Not long after the advertisements had been received and posted, however, Lauren was directed by Don Wilson and other faculty of kinesiology members to take the posters down and change the event name immediately. Dinos soccer, Lauren and Jessica said, complied with these requests, although they were unable to change the event names on the tickets they had printed.
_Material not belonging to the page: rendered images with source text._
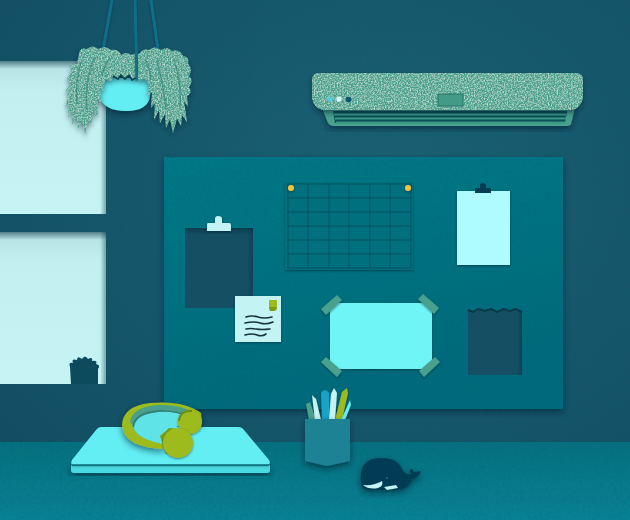
<!DOCTYPE html>
<html lang="en">
<head>
<meta charset="utf-8">
<title>Paper-cut desk</title>
<style>
:root {
  --wall: #17566a;
  --board: #04707f;
  --desk: #067a8b;
  --deep: #0c4a5e;
  --night: #053d55;
  --ice: #c3f3f3;
  --sheet: #aefcff;
  --aqua: #62eef3;
  --sage: #48a08d;
  --sage-dark: #2c7f75;
  --lime: #9dbb1d;
  --lime-dark: #7d9c12;
  --pin: #f6c534;
  --cup: #1b8294;
}
html, body { margin: 0; height: 100%; overflow: hidden; }
svg { display: block; width: 630px; height: 520px; }
.wall { fill: url(#wall-light); }
.board { fill: url(#board-light); }
.desk { fill: url(#desk-light); }
.ice { fill: var(--ice); }
.sheet { fill: var(--sheet); }
.aqua { fill: var(--aqua); }
.sage { fill: var(--sage); }
.sage-dark { fill: var(--sage-dark); }
.deep { fill: var(--deep); }
.night { fill: var(--night); }
.lime { fill: var(--lime); }
.lime-dark { fill: var(--lime-dark); }
.pin { fill: var(--pin); }
.cup { fill: var(--cup); }
.cord { stroke: #0b6f88; stroke-width: 3; fill: none; }
.grid { stroke: #07505f; stroke-width: 1; fill: none; }
.ink { stroke: #17343f; stroke-width: 1.6; fill: none; stroke-linecap: round; }
.raised { filter: url(#drop); }
.low { filter: url(#drop-small); }
</style>
</head>
<body>
<svg viewBox="0 0 630 520" role="img" aria-label="Paper-cut workspace with a pinboard, a hanging plant, an air conditioner and a desk">
<defs>
  <radialGradient id="wall-light" cx="0.6" cy="0.35" r="0.8">
    <stop offset="0" stop-color="#1c6073"/><stop offset="1" stop-color="#124d63"/>
  </radialGradient>
  <linearGradient id="board-light" x1="0" y1="0" x2="0.3" y2="1">
    <stop offset="0" stop-color="#067887"/><stop offset="1" stop-color="#056a7b"/>
  </linearGradient>
  <linearGradient id="desk-light" x1="0" y1="0" x2="0" y2="1">
    <stop offset="0" stop-color="#06707f"/><stop offset="1" stop-color="#088295"/>
  </linearGradient>
  <linearGradient id="pane-light" x1="0" y1="0" x2="0" y2="1">
    <stop offset="0" stop-color="#b4e2e3"/><stop offset="0.2" stop-color="#c2f0f0"/><stop offset="1" stop-color="#c6f4f4"/>
  </linearGradient>
  <linearGradient id="edge-top" x1="0" y1="0" x2="0" y2="1">
    <stop offset="0" stop-color="#042f3f" stop-opacity="0.55"/><stop offset="1" stop-color="#042f3f" stop-opacity="0"/>
  </linearGradient>
  <linearGradient id="edge-right" x1="1" y1="0" x2="0" y2="0">
    <stop offset="0" stop-color="#042f3f" stop-opacity="0.4"/><stop offset="1" stop-color="#042f3f" stop-opacity="0"/>
  </linearGradient>
  <filter id="drop" x="-20%" y="-20%" width="140%" height="150%">
    <feDropShadow dx="0" dy="3" stdDeviation="3" flood-color="#02222f" flood-opacity="0.6"/>
  </filter>
  <filter id="drop-small" x="-30%" y="-30%" width="160%" height="170%">
    <feDropShadow dx="0" dy="1" stdDeviation="1.2" flood-color="#02222f" flood-opacity="0.55"/>
  </filter>
  <filter id="paper-grain" x="0" y="0" width="100%" height="100%">
    <feTurbulence type="fractalNoise" baseFrequency="0.35" numOctaves="3" seed="4"/>
    <feColorMatrix values="0 0 0 0 0  0 0 0 0 0.12  0 0 0 0 0.16  0.9 0 0 0 -0.34"/>
  </filter>
  <filter id="felt" x="-10%" y="-10%" width="120%" height="130%">
    <feTurbulence type="fractalNoise" baseFrequency="0.7" numOctaves="2" seed="9"/>
    <feColorMatrix values="0 0 0 0 0.75  0 0 0 0 0.95  0 0 0 0 0.85  1.6 0 0 0 -0.65"/>
    <feComposite operator="in" in2="SourceGraphic" result="fleck"/>
    <feMerge result="cloth"><feMergeNode in="SourceGraphic"/><feMergeNode in="fleck"/></feMerge>
    <feDropShadow in="cloth" dx="0" dy="3" stdDeviation="2.5" flood-color="#02222f" flood-opacity="0.55"/>
  </filter>
  <path id="tape" d="M-10 4 L6 -10 L11 -5 L-5 10 Z"/>
</defs>

<rect class="wall" width="630" height="520"/>

<g id="window">
  <rect x="0" y="61" width="106" height="153" fill="url(#pane-light)"/>
  <rect x="0" y="232" width="106" height="152" fill="url(#pane-light)"/>
  <path class="deep" d="M70 367 Q68 362 73 363 Q71 358 77 360 Q77 355 82 359 Q85 354 88 359 Q93 356 92 361 Q98 360 96 364 Q101 365 98 369 L98 384 H71 Z"/>
  <rect x="0" y="61" width="106" height="8" fill="url(#edge-top)"/>
  <rect x="0" y="232" width="106" height="8" fill="url(#edge-top)"/>
  <rect x="100" y="61" width="6" height="153" fill="url(#edge-right)"/>
  <rect x="100" y="232" width="6" height="152" fill="url(#edge-right)"/>
</g>

<g id="desk">
  <rect class="desk" y="442" width="630" height="78"/>
</g>

<g id="pinboard">
  <rect class="board raised" x="164" y="157" width="399" height="252"/>
</g>
<rect width="630" height="520" filter="url(#paper-grain)" opacity="0.45" clip-path="path('M0 0H630V520H0V384H106V232H0V214H106V61H0Z')"/>

<g id="hanging-plant">
  <g class="low">
    <path class="cord" d="M112 0 L103 50 M151 0 L158 50"/>
  </g>
  <path class="aqua raised" d="M98 80 L104 78 L151 78 L150 96 Q148 111 126 111 Q104 111 99 96 Z"/>
  <path class="sage" filter="url(#felt)" d="M79 54 Q80 47 87 49 Q93 44 98 49 Q106 45 111 50 Q119 49 121 55 Q127 51 131 55 Q136 52 139 54 Q143 48 149 50 Q155 45 161 50 Q168 46 172 51 Q180 49 183 56 Q190 57 188 64 Q193 69 189 76 Q194 81 189 87 Q193 93 187 96 L188 107 L184 101 L187 122 L182 115 L181 126 L177 118 L173 133 L170 119 L166 128 L165 114 L160 123 L159 110 L154 120 L155 103 L151 108 L152 92 L148 95 L149 84 L144 78 L140 81 L137 77 L132 80 L129 75 L125 79 L121 75 L118 79 L113 76 L111 81 L105 79 L103 91 L100 87 L101 104 L97 98 L98 117 L93 110 L91 125 L88 119 L85 135 L82 119 L78 130 L77 115 L72 125 L73 108 L68 118 L69 103 L65 107 L69 95 L66 90 L71 84 L67 78 L72 72 L70 66 L77 64 Z"/>
  <path d="M81 62 Q75 82 77 104 M94 58 Q84 82 87 110 M157 60 Q164 88 166 110 M174 60 Q182 82 180 108 M110 58 Q104 66 102 76 M145 60 Q150 68 151 80" fill="none" stroke="#317f74" stroke-width="1.5" opacity="0.6"/>
  <path d="M113 76 L118 79 L121 75 L125 79 L129 75 L132 80 L137 77" fill="none" stroke="#0a4250" stroke-width="1.6"/>
  <path class="cord low" d="M135 0 L137 79.5"/>
</g>

<g id="air-conditioner">
  <path class="raised sage" d="M322 108 H575 L571 124 Q570 126 567 126 H333 Q330 126 328 123 Z"/>
  <path fill="#0d4f58" d="M333 111 H567 L565 123 H335 Z"/>
  <path d="M334 114.5 H566 M335 118.5 H566 M336 122.5 H565" stroke="#3c9585" stroke-width="1.8"/>
  <path class="sage" filter="url(#felt)" d="M319 73 H576 Q583 73 583 80 V98 Q580 110 570 110 H324 Q314 109 312 98 V80 Q312 73 319 73 Z"/>
  <rect x="438" y="94" width="25" height="12" fill="#429a87" stroke="#277467"/>
  <circle cx="330" cy="99" r="2.6" fill="#58cbe0"/>
  <circle cx="339" cy="99" r="2.6" fill="#d3f7f3"/>
  <circle cx="348.5" cy="99.5" r="2.8" fill="#0a5a73"/>
</g>

<g id="calendar">
  <path class="low" fill="#05707f" d="M285 183 H413 V270 H285 Z"/>
  <path class="grid" d="M287 184 H411 M287 198 H411 M287 212 H411 M287 226 H411 M287 240 H411 M287 254 H411 M287 268 H411 M288 184 V268 M308 184 V268 M329 184 V268 M349 184 V268 M370 184 V268 M390 184 V268 M411 184 V268"/>
  <circle class="pin low" cx="291" cy="188" r="3"/>
  <circle class="pin low" cx="408" cy="188" r="3"/>
</g>

<g id="clipboard-cutout">
  <rect x="185" y="228" width="68" height="80" fill="#154f64"/>
  <rect x="185" y="228" width="68" height="7" fill="url(#edge-top)"/>
  <rect x="247" y="228" width="6" height="80" fill="url(#edge-right)"/>
  <path class="low ice" d="M208 223 H215 V219 Q215 216 218 216 Q222 216 222 219 V223 H229 Q231 223 231 225 V231 H207 V225 Q207 223 208 223 Z"/>
</g>

<g id="sticky-note">
  <rect class="low ice" x="235" y="296" width="46" height="46"/>
  <rect class="lime" x="269" y="300" width="8" height="10" rx="1"/>
  <path class="lime-dark" d="M269 307 H277 L275 311 H270 Z"/>
  <path class="ink" d="M246 317 Q252 315 258 317 T272 317 M245 323 Q254 321 260 323 T273 322 M246 329 Q250 328 256 329 T270 329 M245 335 Q252 333 257 335 T266 334"/>
</g>

<g id="clipped-sheet">
  <rect class="low sheet" x="457" y="191" width="53" height="74"/>
  <path class="night" d="M475 188 H480 V185 Q480 183 483 183 Q486 183 486 185 V188 H491 V193 H475 Z"/>
</g>

<g id="taped-sheet">
  <rect class="low" x="330" y="303" width="102" height="66" fill="#70f5f7"/>
  <g class="low sage">
    <use href="#tape" x="331" y="305"/>
    <use href="#tape" x="429" y="367"/>
    <use href="#tape" transform="translate(429 304) scale(-1 1)"/>
    <use href="#tape" transform="translate(332 367) scale(-1 1)"/>
  </g>
</g>

<g id="torn-cutout">
  <path fill="#154f64" d="M468 309 L473 311 L478 308 L485 310 L491 308 L497 311 L504 308 L510 310 L516 308 L522 311 V375 H468 Z"/>
  <path fill="none" stroke="#083a49" stroke-width="2" d="M468 310 L473 312 L478 309 L485 311 L491 309 L497 312 L504 309 L510 311 L516 309 L522 312"/>
  <rect x="517" y="311" width="5" height="64" fill="url(#edge-right)"/>
</g>

<g id="laptop">
  <path class="raised" fill="#48dbe2" d="M71 465 H270 V470 Q270 473 267 473 H74 Q71 473 71 470 Z"/>
  <path class="low aqua" d="M101 427 H239 Q242 427 244 430 L269 460 Q271 464 268 465 H73 Q70 464 72 460 L96 430 Q98 427 101 427 Z"/>
  <path d="M72 465 H269" stroke="#0a6c7b" stroke-width="1.4"/>
</g>

<g id="headphones">
  <path class="raised lime" fill-rule="evenodd" d="M122 425 Q123 406 150 403 Q184 400 201 413 L202 424 L193 418 Q180 408 155 410 Q133 413 133 426 Q134 438 163 444 L166 449 Q123 448 122 425 Z"/>
  <path class="sage" d="M130 422 Q132 407 158 405 Q184 404 196 415 L190 418 Q175 410 158 412 Q136 414 134 427 Z"/>
  <path d="M134 427 Q136 414 158 412 Q175 410 188 417 L180 426 L164 430 L163 443 Q136 438 134 427 Z" fill="#60e3e6"/>
  <path d="M133 427 Q134 413 158 411 Q176 410 189 417" fill="none" stroke="#2f7f70" stroke-width="1.3"/>
  <ellipse class="low lime" cx="190" cy="422" rx="12" ry="12"/>
  <path d="M179 421 Q180 410 192 411" fill="none" stroke="#6f8c10" stroke-width="2"/>
  <path class="lime-dark" d="M160 436 L169 428 L187 430 L180 454 L166 454 Z"/>
  <ellipse class="low lime" cx="178" cy="443" rx="15" ry="15"/>
</g>

<g id="pencil-cup">
  <g class="low">
    <path class="sage" d="M306 404 L310 402 L316 420 H309 Z"/>
    <path class="ice" d="M312 395 L316 399 L321 420 H315 Z"/>
    <path d="M321 393 Q325 387 329 393 L330 420 H322 Z" fill="#14a3c7"/>
    <path class="ice" d="M334 388 L337 393 L335 420 H329 L331 394 Z"/>
    <path class="lime" d="M347 388 L348 393 L342 420 H335 L342 392 Z"/>
    <path class="aqua" d="M350 400 L351 405 L345 420 H341 Z"/>
  </g>
  <path class="raised cup" d="M305 419 H350 V461 L327 466 L305 461 Z"/>
</g>

<g id="whale">
  <path class="raised night" d="M361 483 Q358 459 379 458 Q397 457 402 469 Q405 475 411 474 Q408 469 412 469 L414 472 L421 471 Q419 478 412 479 Q408 490 396 490 L368 490 Q361 489 361 483 Z"/>
  <path class="ice" d="M363 485 Q374 486 382 481 Q384 486 378 488 Q369 490 363 485 Z"/>
  <path class="ice" d="M384 487 L396 485 L398 488 L387 490 Z"/>
  <circle cx="387" cy="478" r="1.2" fill="#0d6078"/>
</g>
</svg>
</body>
</html>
Speaking with Lauren and Jessica highlighted some serious issues within the SU regarding its cabaret planning process. After speaking with Lauren and Jessica, I briefly spoke with Joel Lockwood and Bev Hills again. When I had initially spoken to Mr. Hills about the advertisement, he had said that he’d indicated to the SU communications department the controversial nature of the advertisement when it was first proposed. However, in speaking with Lauren and Jessica, I found that Dinos soccer was unaware of concerns on the part of any SU staff member. Clearly, this is an example a problem with having SU staff members subjectively monitoring advertisement content. While Mr. Hills made his concerns known internally, the Dinos soccer representatives did not recall being notified. Had they been made aware of a potential problem, it is likely that they would have changed the event name prior to poster production, which would have saved them a lot of trouble.
Although I feel compelled to end this article by saying “everyone’s entitled to their own opinion,” in the case of the “Office Ho’s and CEO’s” advertisement, personal opinion has become irrelevant. The ad is an example of blatant sexism, and it is wrong. If nothing else, I hope that students will consider the implications of the ads they see on campus, and speak up if they are similarly offended or disturbed by any messages and images portrayed therein. Ultimately, this specific issue boiled down to a breakdown in communication between a club and the SU, and ineffective policies governing advertisement content. I am optimistic that the changes made to SU policy will prevent anything like this from happening again. Effective content monitoring on the part of the SU, and changes to the clubs manual will allow student groups to plan their events without worrying that their posters will be deemed inappropriate after it is too late to change them. The interests of all students on campus will be better served with an effective appeal process in place in the event that a student is offended by advertising material. I am happy that I was able to voice my concerns and affect change, and I have found the experience to be very personally empowering; even though as much as I might have relished it, I never really got to “stick it” to anyone.